======== Dataset extract
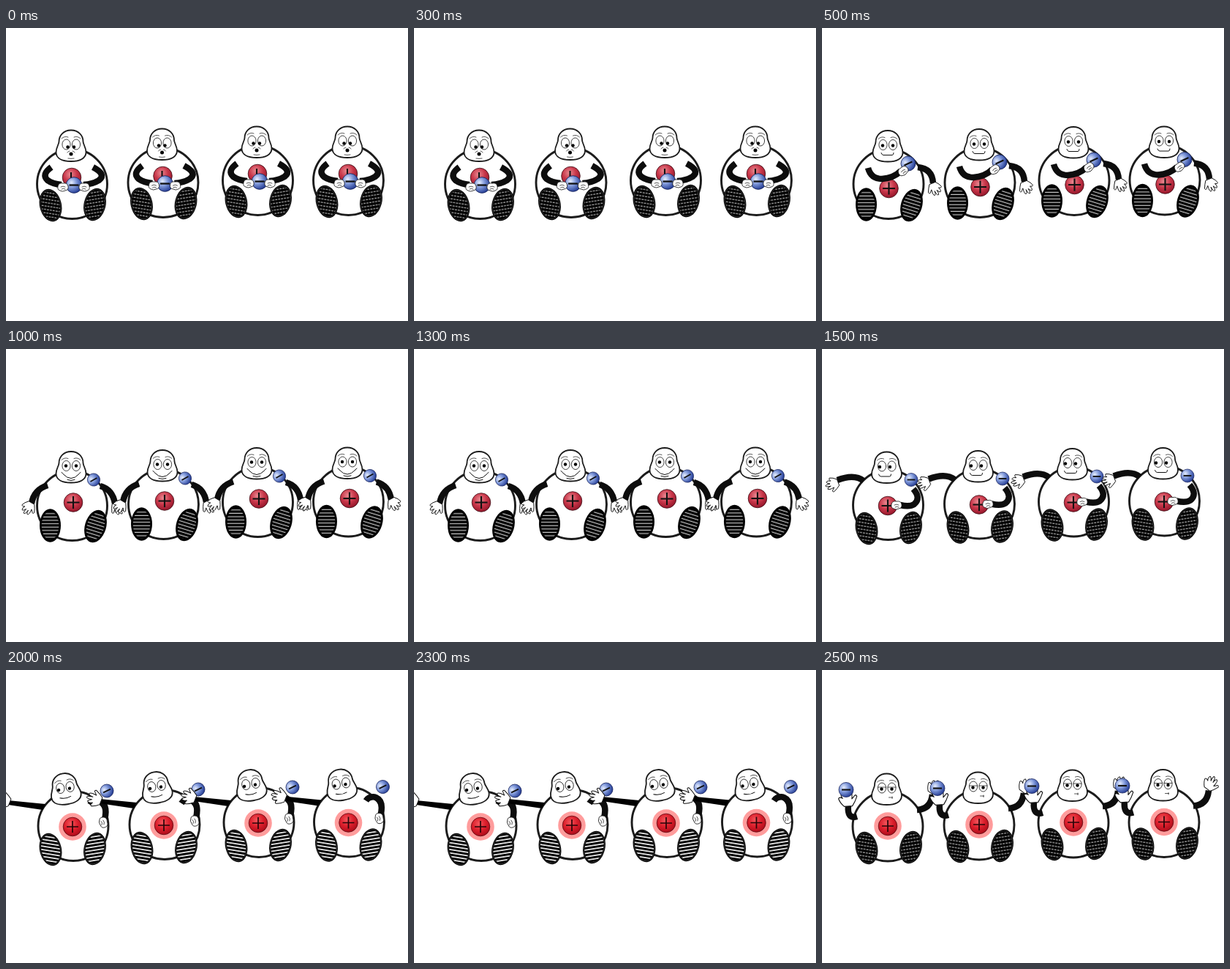
An HTML page without scripts that plays this animation: 550x400 px, repeating every 3000 ms.

```html
<!DOCTYPE html>
<html lang="en">
<head>
<meta charset="utf-8">
<title>Four round figures passing charges</title>
<style>
  html, body { margin: 0; width: 100%; height: 100%; overflow: hidden; background: #fff; }
  svg { display: block; width: 550px; height: 400px; }
  .pose { visibility: hidden; animation: show 3s step-end calc(var(--step) * .5s) infinite; }
  @keyframes show {
    0% { visibility: visible; }
    16.6666%, 100% { visibility: hidden; }
  }
  .body { fill: #fff; stroke: #1c1c1c; stroke-width: 2.9; }
  .skin { fill: #fff; stroke: #111; stroke-width: .8; stroke-linejoin: round; }
  .line { fill: none; stroke: #111; stroke-width: 1; stroke-linecap: round; }
  .thin { stroke-width: .7; }
  .arm { fill: none; stroke: #0d0d0d; stroke-width: 8.5; }
  .sign { fill: none; stroke: #111; stroke-width: 2.1; }
  .sole { fill: var(--sole, url(#fine)); }
  .out { fill: var(--sole, url(#slant)); }
</style>
</head>
<body>
<svg viewBox="0 0 550 400">
  <defs>
    <radialGradient id="blue" cx=".34" cy=".34" r=".72">
      <stop offset="0" stop-color="#e6edfd"/>
      <stop offset=".45" stop-color="#7f98da"/>
      <stop offset="1" stop-color="#1f3790"/>
    </radialGradient>
    <radialGradient id="red" cx=".42" cy=".34" r=".7">
      <stop offset="0" stop-color="#e88a92"/>
      <stop offset=".5" stop-color="#c9374a"/>
      <stop offset="1" stop-color="#8f1327"/>
    </radialGradient>
    <radialGradient id="hot" cx=".42" cy=".34" r=".7">
      <stop offset="0" stop-color="#f2565c"/>
      <stop offset=".5" stop-color="#dc1f2c"/>
      <stop offset="1" stop-color="#a80a18"/>
    </radialGradient>

    <pattern id="fine" width="40" height="4.6" patternUnits="userSpaceOnUse">
      <path d="M0 2H40" stroke="#fff"/>
    </pattern>
    <pattern id="slant" width="4" height="4.6" patternUnits="userSpaceOnUse" patternTransform="rotate(22)">
      <path d="M0 2H2.8" stroke="#fff" stroke-width=".9"/>
    </pattern>
    <pattern id="bold" width="40" height="4.6" patternUnits="userSpaceOnUse" patternTransform="rotate(22)">
      <path d="M0 2H40" stroke="#fff" stroke-width="1.6"/>
    </pattern>

    <g id="foot">
      <ellipse rx="14.5" ry="22.8"/>
      <ellipse class="sole" rx="11.8" ry="19.5"/>
    </g>
    <g id="footOut" transform="rotate(-13)">
      <ellipse rx="15" ry="22.5"/>
      <ellipse rx="13.6" ry="21" fill="none" stroke="#777" stroke-width=".4"/>
      <ellipse class="out" rx="12.6" ry="19.8"/>
    </g>
    <g id="feetOut">
      <use href="#footOut" x="61" y="243"/>
      <use href="#footOut" transform="translate(121.5 242) scale(-1 1)"/>
    </g>
    <g id="feetFlat">
      <use href="#foot" x="60.5" y="241"/>
      <use href="#foot" transform="translate(122.5 242) rotate(17)"/>
    </g>

    <ellipse id="body" class="body" cx="90.5" cy="213" rx="48" ry="47.5"/>

    <g id="head">
      <path d="M0-21.5C10-21.5 16.5-14.500 16.500-6C16.500-2 20.500 2 20.500 8.500C20.500 17 12 21 0 21S-20.500 17-20.500 8.500C-20.500 2-16.500-2-16.500-6C-16.500-14.500-10-21.500 0-21.500Z" fill="#fff" stroke="#1c1c1c" stroke-width="1.8"/>
      <g class="skin">
        <ellipse cx="-6.500" cy="-2" rx="5.600" ry="7"/>
        <ellipse cx="7" cy="-2" rx="5.600" ry="7"/>
      </g>
      <path class="line thin" d="M-13-10Q-9-14-4-12M4-12Q9-14 13-10"/>
    </g>
    <g id="pupils"><circle cx="-7" r="2.2"/><circle cx="7" r="2.2"/></g>
    <path id="flatMouth" class="line" d="M-9 9Q-8 12-6 12H6Q8 12 8 9"/>

    <path id="hand" class="skin" d="M-4 0Q-7 4-9 9Q-8 12-6 9L-4 7Q-5 14-3 15Q-1 15-1 10Q0 17 2 16Q3 15 2 10Q5 15 6 13Q7 11 5 8Q8 10 9 8Q8 4 4 0Z"/>
    <g id="fist">
      <path class="skin" d="M-7-1Q-6-6 0-5Q6-6 7-1Q8 4 3 5Q-1 7-4 5Q-8 4-7-1Z"/>
      <path class="line thin" d="M-3 0Q0-2 3 0M-2 3Q0 1 3 3"/>
    </g>

    <g id="minus">
      <circle r="10" fill="url(#blue)" stroke="#18245c" stroke-width=".8"/>
      <path class="sign" d="M-6 0H6"/>
    </g>
    <circle id="redBall" r="12.8" fill="url(#red)" stroke="#3a0c14" stroke-width=".8"/>
    <g id="plus">
      <use href="#redBall"/>
      <path class="sign" d="M-8.5 0H8.5M0-8.5V8.5"/>
    </g>
    <g id="hotPlus">
      <circle r="18.8" fill="#ff9c9c"/>
      <circle r="12.8" fill="url(#hot)" stroke="#5a0810" stroke-width=".8"/>
      <path d="M-8 0H8M0-8V8" stroke="#2a0508" stroke-width="1.7"/>
    </g>
  </defs>

  <!-- holding both charges -->
  <g class="pose" style="--step:0">
    <g id="hold">
      <use href="#body"/>
      <g transform="translate(89 161)">
        <use href="#head"/>
        <circle cx="-4.500" cy="1.500" r="2.200"/><circle cx="4" cy="1.500" r="2.200"/>
        <circle cy="11" r="2.500"/>
        <path class="line thin" d="M-5 9Q-4 7-2 7M2 7Q4 7 5 9M-4 17Q0 18 4 17"/>
      </g>
      <use href="#redBall" x="90" y="204"/>
      <path class="sign" d="M89 197V206"/>
      <path class="arm" d="M62 190Q48 200 57 208Q64 213 76 214M119 190Q138 200 127 208Q119 213 106 214"/>
      <use href="#minus" transform="translate(93 214.500) scale(1.08)"/>
      <use href="#fist" x="78" y="217"/>
      <use href="#fist" transform="translate(107 217) scale(-1 1)"/>
      <use href="#feetOut" y="-1"/>
    </g>
    <use href="#hold" x="124.5" y="-2"/>
    <use href="#hold" x="254" y="-5"/>
    <use href="#hold" x="378" y="-5"/>
  </g>

  <!-- lifting the minus to the shoulder -->
  <g class="pose" style="--step:1">
    <g id="lift">
      <use href="#body" x=".5"/>
      <use href="#plus" x="91.5" y="219"/>
      <path class="arm" d="M131 190Q151 192 152 212"/>
      <use href="#hand" transform="translate(151 212) rotate(-22) scale(1.1)"/>
      <g transform="translate(90 161.5)">
        <use href="#head"/>
        <use href="#pupils" y="-1"/>
        <use href="#flatMouth"/>
      </g>
      <path class="arm" d="M63 191Q67 206 82 206Q98 205 108 195"/>
      <use href="#minus" transform="translate(118 185) rotate(-25)"/>
      <use href="#fist" transform="translate(111 195) rotate(-35)"/>
      <use href="#feetFlat"/>
    </g>
    <use href="#lift" x="125" y="-2"/>
    <use href="#lift" x="254" y="-5"/>
    <use href="#lift" x="378" y="-5.5"/>
  </g>

  <!-- hand in hand -->
  <g class="pose" style="--step:2">
    <g id="link">
      <use href="#body" y="1"/>
      <use href="#plus" x="92" y="209.5"/>
      <path class="arm" d="M57 186Q38 192 35 211M129 187Q146 192 149 211"/>
      <use href="#hand" transform="translate(35 210) rotate(30) scale(-1.1 1.1)"/>
      <use href="#hand" transform="translate(149 210) rotate(-28) scale(1.1)"/>
      <g transform="translate(89 161.5)">
        <use href="#head"/>
        <use href="#pupils" y="-2"/>
        <path class="line" d="M-13 7Q-11 8-11 9Q0 21 11 9Q11 8 13 7M-5 17Q0 19 5 17"/>
      </g>
      <use href="#minus" transform="translate(120 178.5) rotate(-30) scale(.86)"/>
      <use href="#feetFlat"/>
    </g>
    <use href="#link" x="125" y="-2"/>
    <use href="#link" x="254" y="-5"/>
    <use href="#link" x="378" y="-5.5"/>
  </g>

  <!-- reaching left -->
  <g class="pose" style="--step:3">
    <g id="reach">
      <use href="#body"/>
      <path class="arm" d="M57 180Q44 170 21 179"/>
      <use href="#hand" transform="translate(22 182) rotate(68) scale(-1.1 1.1)"/>
      <g transform="translate(88.5 162)">
        <use href="#head"/>
        <use href="#pupils" x="-2.5" y="-1"/>
        <use href="#flatMouth" x="-2"/>
      </g>
      <use href="#minus" transform="translate(122 178.5) scale(.9)"/>
      <use href="#plus" x="90" y="214"/>
      <path class="arm" d="M125 191Q136 204 126 212Q120 216 107 213"/>
      <use href="#fist" x="102" y="213"/>
      <use href="#feetOut" y="2"/>
    </g>
    <use href="#reach" x="125" y="-1.5"/>
    <use href="#reach" x="254" y="-4.5"/>
    <use href="#reach" x="378" y="-5.5"/>
  </g>

  <!-- tapping the neighbour, plus glowing -->
  <g class="pose" style="--step:4;--sole:url(#bold)">
    <g id="tap">
      <use href="#body" x="1.5"/>
      <use href="#hotPlus" x="91" y="214"/>
      <path d="M3 178L54 183L50 191L3 184Z"/>
      <use href="#hand" transform="translate(5 181) rotate(112) scale(1.25)"/>
      <path class="arm" d="M115 184Q119 178 127 179Q140 183 135 204"/>
      <use href="#fist" transform="translate(133.5 208) rotate(80)"/>
      <g transform="translate(81 162.5) rotate(-9)">
        <use href="#head"/>
        <circle cx="-9" r="2.2"/><circle cx="6" r="2.2"/>
        <path class="line" d="M-9 11Q-1 14 6 11"/>
      </g>
      <use href="#minus" transform="translate(138 165) rotate(-25) scale(.9)"/>
      <use href="#feetOut" y="2"/>
    </g>
    <use href="#tap" x="125" y="-2"/>
    <use href="#tap" x="254" y="-5"/>
    <use href="#tap" x="377.5" y="-5.5"/>
  </g>

  <!-- passing the minus along -->
  <g class="pose" style="--step:5">
    <g id="pass">
      <use href="#body" x="-.5" y=".5"/>
      <use href="#hotPlus" x="90" y="213"/>
      <path class="arm" d="M48 200Q34 204 36 185M130 191Q149 190 151 170"/>
      <use href="#hand" transform="translate(149 168) rotate(216) scale(1.2)"/>
      <use href="#hand" transform="translate(36 186) rotate(176) scale(1.4)"/>
      <use href="#minus" x="33" y="163.500"/>
      <g transform="translate(88.5 163)">
        <use href="#head"/>
        <use href="#pupils" y="-.5"/>
        <path class="line thin" d="M-12-3H-1M1.500-3H12.500M3 11H8M7.500 10V12.500"/>
      </g>
      <use href="#feetOut"/>
    </g>
    <use href="#pass" x="125" y="-2"/>
    <use href="#pass" x="254" y="-5"/>
    <use href="#pass" x="378" y="-5.5"/>
  </g>
</svg>
</body>
</html>
```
================
### Problem details:
Every line above that holds the word "none" needs to be copied.

### Answer to the exercise:
  .line { fill: none; stroke: #111; stroke-width: 1; stroke-linecap: round; }
  .arm { fill: none; stroke: #0d0d0d; stroke-width: 8.5; }
  .sign { fill: none; stroke: #111; stroke-width: 2.1; }
      <ellipse rx="13.6" ry="21" fill="none" stroke="#777" stroke-width=".4"/>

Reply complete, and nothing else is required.